oh damn lol, okay so replace the 3rd ball with $B((0,0.5),0.25)$ which should intersect the $0.05$-neighbourhood of the first two balls. And this would make $R_3$ disconnected (and $R_2$ if you scale everything by $2$)
Jun
24
comment Is the complement of countably many disjoint disks path connected?
I don't think $R_2$ is always path-connected. If $\gamma_0$ is a straight segment from $(-2,0)$ to $(+2,0)$ and there are $3$ disks $B((-0.6,0),1), B((+0,6,0),1),B(0,1.4),0.5)$ I can pick $\epsilon_1$ as large as I want, so I can pick $\delta_1 = 1/10$. Then, $J_2$ contains all the disks and if I pick $\epsilon_2$ too small, $R_2$ will not be path connected.

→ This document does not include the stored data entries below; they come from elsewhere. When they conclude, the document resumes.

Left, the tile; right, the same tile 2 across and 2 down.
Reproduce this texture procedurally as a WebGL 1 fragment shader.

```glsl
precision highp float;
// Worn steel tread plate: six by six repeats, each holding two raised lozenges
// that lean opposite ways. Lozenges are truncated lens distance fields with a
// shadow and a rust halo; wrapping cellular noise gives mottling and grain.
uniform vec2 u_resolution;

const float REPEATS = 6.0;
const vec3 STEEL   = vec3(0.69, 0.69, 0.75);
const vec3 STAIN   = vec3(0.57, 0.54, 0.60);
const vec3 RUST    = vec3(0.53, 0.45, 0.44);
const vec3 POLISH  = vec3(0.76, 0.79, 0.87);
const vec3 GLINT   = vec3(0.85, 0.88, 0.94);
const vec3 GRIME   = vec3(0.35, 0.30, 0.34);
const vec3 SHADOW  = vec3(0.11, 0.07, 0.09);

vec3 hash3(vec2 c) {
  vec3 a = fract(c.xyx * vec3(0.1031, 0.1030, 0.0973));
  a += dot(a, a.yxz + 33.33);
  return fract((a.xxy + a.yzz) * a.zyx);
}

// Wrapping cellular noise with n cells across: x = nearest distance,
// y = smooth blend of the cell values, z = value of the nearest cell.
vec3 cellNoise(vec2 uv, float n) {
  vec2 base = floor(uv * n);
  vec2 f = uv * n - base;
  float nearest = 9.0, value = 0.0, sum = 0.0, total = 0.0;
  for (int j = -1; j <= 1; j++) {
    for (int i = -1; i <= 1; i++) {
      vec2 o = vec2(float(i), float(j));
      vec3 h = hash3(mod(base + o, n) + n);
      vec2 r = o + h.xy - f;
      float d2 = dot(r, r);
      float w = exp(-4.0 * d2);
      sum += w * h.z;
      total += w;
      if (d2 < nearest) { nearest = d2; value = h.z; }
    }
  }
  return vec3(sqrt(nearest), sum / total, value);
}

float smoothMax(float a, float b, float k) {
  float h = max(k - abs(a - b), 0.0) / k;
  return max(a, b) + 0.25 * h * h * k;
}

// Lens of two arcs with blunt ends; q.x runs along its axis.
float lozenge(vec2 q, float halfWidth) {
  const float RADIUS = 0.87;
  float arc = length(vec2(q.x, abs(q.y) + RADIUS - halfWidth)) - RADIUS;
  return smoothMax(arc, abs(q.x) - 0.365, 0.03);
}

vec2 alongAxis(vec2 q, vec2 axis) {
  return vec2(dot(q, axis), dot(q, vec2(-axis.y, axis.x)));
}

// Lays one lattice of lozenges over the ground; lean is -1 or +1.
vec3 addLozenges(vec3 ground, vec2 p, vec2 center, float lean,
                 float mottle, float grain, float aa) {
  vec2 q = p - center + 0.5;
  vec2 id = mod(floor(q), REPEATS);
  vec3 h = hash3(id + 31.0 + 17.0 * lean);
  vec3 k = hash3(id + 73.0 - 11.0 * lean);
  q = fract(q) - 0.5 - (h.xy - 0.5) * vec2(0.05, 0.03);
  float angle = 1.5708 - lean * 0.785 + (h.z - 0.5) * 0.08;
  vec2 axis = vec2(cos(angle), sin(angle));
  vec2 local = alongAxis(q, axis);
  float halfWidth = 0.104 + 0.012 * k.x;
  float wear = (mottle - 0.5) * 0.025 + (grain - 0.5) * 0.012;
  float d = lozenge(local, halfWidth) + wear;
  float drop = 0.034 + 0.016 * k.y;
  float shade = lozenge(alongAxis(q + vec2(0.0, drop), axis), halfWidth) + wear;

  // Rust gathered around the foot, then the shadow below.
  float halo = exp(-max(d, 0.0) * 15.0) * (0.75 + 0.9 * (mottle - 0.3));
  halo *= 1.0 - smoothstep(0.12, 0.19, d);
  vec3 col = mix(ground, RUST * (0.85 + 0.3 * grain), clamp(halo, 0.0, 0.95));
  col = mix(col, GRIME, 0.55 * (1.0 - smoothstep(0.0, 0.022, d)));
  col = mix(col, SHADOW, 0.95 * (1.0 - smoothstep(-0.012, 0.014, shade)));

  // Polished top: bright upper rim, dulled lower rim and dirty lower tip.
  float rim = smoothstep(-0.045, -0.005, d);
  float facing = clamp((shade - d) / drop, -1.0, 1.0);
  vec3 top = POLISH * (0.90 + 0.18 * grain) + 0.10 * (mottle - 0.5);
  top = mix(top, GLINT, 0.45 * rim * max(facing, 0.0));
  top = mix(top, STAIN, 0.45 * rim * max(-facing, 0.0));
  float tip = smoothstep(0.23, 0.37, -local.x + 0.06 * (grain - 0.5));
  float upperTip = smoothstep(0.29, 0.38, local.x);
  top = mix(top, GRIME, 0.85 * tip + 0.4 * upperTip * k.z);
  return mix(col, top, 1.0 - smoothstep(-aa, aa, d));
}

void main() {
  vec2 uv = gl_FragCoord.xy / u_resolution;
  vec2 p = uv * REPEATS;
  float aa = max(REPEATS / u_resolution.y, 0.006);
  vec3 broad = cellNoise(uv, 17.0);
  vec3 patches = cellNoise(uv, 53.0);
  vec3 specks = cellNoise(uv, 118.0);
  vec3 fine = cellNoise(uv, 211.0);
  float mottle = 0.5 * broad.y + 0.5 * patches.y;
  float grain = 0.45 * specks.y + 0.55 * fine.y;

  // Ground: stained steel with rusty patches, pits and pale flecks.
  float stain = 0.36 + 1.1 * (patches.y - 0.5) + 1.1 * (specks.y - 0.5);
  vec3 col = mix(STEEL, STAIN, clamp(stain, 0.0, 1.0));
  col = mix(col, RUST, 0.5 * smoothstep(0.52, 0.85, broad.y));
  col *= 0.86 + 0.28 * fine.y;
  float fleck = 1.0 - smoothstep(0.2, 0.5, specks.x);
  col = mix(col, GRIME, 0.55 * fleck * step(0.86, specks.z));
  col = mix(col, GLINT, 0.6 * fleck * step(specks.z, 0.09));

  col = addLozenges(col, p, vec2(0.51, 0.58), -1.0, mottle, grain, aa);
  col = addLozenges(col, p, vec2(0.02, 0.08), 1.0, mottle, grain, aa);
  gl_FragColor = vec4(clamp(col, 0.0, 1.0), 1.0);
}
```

Jun
22
comment Is the complement of countably many disjoint disks path connected?
pfff I spend half an hour writing things very carefully, reread 2 times, post, and poof, five minutes later I think it's flawed.
Jun
22
answered Is the complement of countably many disjoint disks path connected?
Jun
21
comment Periodic orbits of “even” perturbations of the differential system $x'=-y$, $y'=x$
hmm if it's the case shouldn't there be some potential energy function that's invariant ? i tried to write down the differential equation it should have but i'm bad at it and don't see anything i can do
Jun
21
comment The Passare-Tsikh solution to the principal quintic
@TitoPiezasIII : since (unlike the case in your paper) the coefficients all have the same sign, the series converge in a product of disks $D(r_a)*D(r_b)$ iff it converges for $a= +r_a,b = +r_b$. Now it should be easy to show that the convergence domain is delimited by the determinant curve for positive $a,b$ (and not positive $a$ and negative $b$) (also what picture do you want ?)